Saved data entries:

--------------------------------

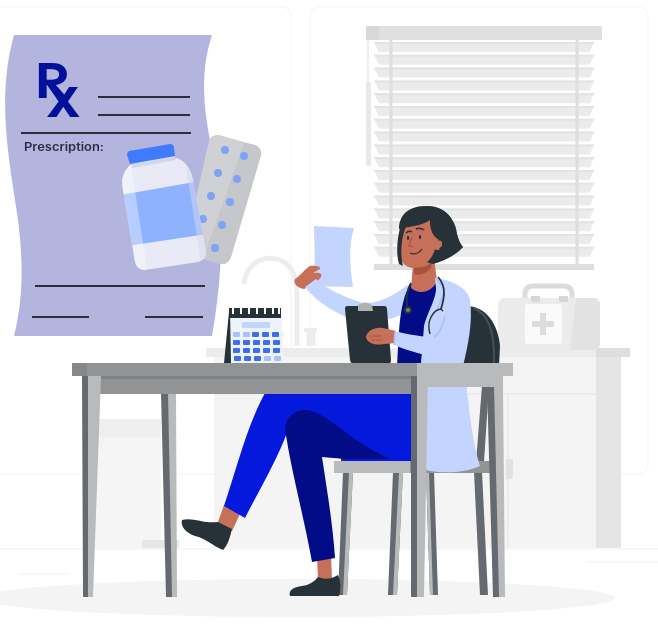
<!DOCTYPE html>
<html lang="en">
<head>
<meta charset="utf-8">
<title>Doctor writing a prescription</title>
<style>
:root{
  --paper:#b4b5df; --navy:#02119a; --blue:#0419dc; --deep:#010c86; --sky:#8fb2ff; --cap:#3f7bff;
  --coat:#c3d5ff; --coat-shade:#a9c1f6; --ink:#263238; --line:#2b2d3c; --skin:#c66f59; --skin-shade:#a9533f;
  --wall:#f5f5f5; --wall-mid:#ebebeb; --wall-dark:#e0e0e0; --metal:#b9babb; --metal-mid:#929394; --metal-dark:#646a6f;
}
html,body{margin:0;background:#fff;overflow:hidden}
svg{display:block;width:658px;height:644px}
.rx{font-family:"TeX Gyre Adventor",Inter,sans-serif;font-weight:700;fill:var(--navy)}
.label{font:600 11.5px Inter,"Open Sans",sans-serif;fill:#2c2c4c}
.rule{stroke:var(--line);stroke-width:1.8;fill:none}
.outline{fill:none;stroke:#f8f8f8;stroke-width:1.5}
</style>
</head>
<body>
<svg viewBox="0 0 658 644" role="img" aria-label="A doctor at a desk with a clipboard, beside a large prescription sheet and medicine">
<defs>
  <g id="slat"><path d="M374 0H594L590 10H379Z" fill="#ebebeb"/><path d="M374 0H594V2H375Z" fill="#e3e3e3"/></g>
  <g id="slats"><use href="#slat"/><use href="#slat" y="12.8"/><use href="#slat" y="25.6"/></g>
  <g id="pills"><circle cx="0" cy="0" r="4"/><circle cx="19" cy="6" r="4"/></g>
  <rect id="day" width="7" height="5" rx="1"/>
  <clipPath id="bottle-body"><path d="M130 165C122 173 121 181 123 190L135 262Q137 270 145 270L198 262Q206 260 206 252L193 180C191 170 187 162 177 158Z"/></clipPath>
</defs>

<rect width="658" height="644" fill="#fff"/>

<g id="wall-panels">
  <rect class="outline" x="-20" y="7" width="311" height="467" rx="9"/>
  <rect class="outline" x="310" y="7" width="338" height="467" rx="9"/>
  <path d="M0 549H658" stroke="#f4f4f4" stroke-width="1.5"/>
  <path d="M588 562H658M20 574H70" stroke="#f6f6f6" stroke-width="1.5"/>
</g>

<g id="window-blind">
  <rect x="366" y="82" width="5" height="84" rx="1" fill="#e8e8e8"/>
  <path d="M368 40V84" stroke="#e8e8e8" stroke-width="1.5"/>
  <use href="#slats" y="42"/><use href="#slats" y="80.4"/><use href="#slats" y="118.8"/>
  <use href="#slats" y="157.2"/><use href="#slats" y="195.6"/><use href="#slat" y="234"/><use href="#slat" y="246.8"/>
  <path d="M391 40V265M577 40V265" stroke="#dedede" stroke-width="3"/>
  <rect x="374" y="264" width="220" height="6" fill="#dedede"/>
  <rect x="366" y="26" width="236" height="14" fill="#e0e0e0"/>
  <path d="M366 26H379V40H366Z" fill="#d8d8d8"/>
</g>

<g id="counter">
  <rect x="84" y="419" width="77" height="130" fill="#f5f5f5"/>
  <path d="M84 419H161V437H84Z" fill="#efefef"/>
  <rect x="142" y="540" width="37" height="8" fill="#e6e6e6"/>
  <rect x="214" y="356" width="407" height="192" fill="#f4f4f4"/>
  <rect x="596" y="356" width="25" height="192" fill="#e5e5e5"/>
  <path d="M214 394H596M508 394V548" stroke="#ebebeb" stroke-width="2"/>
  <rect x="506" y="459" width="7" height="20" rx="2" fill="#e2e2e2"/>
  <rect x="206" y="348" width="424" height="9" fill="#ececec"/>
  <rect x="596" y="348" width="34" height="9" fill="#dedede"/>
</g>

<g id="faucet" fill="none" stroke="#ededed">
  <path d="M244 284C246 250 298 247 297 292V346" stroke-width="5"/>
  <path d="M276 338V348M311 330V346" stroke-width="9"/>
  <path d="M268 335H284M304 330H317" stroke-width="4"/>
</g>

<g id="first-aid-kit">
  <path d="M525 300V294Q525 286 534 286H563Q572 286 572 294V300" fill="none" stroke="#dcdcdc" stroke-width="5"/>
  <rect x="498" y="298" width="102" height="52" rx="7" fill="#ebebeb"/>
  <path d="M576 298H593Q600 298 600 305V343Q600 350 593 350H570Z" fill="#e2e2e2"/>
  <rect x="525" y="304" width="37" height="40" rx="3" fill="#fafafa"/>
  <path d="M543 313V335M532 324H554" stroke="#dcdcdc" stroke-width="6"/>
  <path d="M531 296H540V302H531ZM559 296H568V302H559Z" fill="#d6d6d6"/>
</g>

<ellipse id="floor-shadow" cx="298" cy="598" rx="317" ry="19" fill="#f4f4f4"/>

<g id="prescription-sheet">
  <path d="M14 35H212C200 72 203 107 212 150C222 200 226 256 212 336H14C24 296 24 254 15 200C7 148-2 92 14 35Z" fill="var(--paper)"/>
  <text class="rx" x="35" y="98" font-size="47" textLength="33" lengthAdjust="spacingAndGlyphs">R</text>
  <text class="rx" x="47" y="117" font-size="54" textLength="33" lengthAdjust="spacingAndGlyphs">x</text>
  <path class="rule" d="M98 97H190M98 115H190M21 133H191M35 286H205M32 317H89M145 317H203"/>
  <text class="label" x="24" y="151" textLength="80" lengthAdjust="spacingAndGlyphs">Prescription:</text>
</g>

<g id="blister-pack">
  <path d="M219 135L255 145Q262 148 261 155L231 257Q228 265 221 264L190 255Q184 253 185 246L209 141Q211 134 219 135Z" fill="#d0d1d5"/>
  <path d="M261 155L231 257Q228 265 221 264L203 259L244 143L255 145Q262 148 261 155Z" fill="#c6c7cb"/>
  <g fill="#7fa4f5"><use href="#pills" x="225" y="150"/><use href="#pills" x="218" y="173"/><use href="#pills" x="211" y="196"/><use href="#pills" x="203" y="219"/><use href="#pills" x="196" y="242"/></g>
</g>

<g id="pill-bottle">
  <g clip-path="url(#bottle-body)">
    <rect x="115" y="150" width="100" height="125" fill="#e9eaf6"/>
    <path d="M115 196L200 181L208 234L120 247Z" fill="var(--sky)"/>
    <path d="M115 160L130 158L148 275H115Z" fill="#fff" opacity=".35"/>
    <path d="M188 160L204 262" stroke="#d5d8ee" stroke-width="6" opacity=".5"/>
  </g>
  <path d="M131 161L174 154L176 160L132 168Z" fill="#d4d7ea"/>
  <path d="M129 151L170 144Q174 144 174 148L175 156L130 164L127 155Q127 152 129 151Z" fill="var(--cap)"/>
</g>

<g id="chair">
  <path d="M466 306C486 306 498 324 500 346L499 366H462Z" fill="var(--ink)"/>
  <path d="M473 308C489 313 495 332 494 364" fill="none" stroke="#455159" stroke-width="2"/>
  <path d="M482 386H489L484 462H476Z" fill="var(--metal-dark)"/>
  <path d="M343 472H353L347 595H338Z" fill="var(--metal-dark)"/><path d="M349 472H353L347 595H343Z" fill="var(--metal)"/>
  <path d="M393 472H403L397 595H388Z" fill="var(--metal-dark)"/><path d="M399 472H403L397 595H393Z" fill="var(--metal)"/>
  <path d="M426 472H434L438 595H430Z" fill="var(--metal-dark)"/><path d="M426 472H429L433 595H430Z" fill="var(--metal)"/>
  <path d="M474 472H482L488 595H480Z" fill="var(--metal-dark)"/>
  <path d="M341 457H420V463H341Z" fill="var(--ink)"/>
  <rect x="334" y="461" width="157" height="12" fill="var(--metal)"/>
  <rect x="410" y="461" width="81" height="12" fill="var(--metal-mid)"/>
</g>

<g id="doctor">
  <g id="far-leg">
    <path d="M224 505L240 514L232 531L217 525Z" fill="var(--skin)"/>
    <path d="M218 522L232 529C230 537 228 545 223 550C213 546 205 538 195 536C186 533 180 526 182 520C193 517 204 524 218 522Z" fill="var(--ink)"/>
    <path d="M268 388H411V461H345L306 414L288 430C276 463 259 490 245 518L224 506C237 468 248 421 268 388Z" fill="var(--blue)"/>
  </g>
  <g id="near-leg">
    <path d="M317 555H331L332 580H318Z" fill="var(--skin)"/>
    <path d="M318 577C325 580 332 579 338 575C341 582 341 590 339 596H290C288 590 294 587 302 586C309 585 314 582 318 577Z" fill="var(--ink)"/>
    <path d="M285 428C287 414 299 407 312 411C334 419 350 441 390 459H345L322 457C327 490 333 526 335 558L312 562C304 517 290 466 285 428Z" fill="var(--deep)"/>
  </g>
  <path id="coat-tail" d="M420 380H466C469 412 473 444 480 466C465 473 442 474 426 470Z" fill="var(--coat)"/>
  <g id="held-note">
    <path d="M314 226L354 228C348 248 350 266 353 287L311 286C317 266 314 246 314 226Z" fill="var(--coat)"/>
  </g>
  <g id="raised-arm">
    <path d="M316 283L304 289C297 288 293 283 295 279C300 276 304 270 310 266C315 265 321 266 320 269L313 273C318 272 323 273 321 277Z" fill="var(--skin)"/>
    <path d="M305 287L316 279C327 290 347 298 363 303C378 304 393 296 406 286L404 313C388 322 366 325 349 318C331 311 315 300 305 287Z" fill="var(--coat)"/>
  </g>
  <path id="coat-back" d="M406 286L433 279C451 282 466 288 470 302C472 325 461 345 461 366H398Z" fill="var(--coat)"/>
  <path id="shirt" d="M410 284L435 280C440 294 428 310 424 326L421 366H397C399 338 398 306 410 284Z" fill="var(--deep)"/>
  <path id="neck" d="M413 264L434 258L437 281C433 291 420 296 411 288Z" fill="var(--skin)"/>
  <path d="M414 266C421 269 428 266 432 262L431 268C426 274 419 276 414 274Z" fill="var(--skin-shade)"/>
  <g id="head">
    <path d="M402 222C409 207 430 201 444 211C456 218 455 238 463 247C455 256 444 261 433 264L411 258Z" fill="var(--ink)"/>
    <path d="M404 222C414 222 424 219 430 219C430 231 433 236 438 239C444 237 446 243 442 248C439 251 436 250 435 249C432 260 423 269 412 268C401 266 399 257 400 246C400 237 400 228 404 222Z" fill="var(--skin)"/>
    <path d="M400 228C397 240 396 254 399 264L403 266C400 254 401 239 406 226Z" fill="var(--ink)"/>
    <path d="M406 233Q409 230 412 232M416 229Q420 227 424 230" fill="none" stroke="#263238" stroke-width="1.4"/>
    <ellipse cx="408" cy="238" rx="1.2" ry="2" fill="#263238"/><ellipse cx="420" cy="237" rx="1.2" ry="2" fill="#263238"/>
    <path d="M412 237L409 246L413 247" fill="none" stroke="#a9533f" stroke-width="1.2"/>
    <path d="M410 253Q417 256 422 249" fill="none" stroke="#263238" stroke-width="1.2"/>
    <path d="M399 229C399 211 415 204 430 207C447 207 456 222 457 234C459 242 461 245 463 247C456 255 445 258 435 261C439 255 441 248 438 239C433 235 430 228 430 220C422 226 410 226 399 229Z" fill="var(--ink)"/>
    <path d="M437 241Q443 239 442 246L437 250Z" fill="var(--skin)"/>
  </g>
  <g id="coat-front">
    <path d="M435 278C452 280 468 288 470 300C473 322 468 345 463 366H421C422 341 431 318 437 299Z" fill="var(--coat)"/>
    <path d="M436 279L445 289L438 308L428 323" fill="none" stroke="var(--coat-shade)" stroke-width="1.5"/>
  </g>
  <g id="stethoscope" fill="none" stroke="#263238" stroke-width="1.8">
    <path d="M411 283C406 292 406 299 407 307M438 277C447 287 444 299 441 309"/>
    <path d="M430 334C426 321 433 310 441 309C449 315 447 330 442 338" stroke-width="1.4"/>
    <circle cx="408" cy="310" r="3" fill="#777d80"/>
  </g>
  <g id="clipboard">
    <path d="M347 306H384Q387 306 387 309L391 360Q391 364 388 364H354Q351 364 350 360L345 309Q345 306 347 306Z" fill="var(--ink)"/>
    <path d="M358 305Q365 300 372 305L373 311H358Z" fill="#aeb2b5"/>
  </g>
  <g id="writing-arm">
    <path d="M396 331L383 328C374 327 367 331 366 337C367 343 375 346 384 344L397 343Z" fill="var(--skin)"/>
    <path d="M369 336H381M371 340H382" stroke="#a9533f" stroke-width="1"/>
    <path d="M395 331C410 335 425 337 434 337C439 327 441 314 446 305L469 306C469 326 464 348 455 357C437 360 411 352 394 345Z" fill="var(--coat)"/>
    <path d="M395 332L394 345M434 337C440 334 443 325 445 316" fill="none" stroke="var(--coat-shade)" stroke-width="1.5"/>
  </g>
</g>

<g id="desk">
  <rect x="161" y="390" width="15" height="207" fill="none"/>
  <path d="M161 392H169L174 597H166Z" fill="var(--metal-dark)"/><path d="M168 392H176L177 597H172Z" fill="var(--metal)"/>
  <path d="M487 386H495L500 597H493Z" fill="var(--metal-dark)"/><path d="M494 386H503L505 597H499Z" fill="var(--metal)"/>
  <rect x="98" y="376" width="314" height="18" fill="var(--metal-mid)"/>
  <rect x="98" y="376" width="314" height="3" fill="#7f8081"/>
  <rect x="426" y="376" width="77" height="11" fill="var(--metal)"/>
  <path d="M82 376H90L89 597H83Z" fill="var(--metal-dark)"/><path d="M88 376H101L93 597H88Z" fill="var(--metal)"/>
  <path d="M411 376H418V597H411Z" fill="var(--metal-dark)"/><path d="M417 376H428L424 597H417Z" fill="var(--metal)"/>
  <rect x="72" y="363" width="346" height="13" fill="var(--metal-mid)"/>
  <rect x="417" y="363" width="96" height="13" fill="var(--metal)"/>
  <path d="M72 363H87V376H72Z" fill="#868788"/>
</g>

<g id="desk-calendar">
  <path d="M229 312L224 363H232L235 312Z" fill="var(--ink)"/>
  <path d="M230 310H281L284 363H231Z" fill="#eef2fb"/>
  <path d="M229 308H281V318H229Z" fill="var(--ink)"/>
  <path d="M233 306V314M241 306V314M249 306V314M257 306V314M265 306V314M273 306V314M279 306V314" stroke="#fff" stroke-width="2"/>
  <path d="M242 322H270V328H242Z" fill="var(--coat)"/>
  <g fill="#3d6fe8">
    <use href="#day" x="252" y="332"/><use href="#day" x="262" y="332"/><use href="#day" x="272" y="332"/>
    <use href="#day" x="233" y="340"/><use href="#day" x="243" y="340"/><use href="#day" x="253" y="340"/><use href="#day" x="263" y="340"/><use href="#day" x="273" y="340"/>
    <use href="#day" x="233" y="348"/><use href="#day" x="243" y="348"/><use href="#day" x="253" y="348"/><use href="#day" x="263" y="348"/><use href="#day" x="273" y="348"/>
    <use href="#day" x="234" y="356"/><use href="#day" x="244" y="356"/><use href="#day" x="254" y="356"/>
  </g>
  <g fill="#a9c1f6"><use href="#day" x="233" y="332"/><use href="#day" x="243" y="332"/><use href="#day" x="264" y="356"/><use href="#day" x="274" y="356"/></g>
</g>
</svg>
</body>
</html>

--------------------------------

Work request: Return every line of the data above in which "font" appears.

Completed exercise:
.rx{font-family:"TeX Gyre Adventor",Inter,sans-serif;font-weight:700;fill:var(--navy)}
.label{font:600 11.5px Inter,"Open Sans",sans-serif;fill:#2c2c4c}
  <text class="rx" x="35" y="98" font-size="47" textLength="33" lengthAdjust="spacingAndGlyphs">R</text>
  <text class="rx" x="47" y="117" font-size="54" textLength="33" lengthAdjust="spacingAndGlyphs">x</text>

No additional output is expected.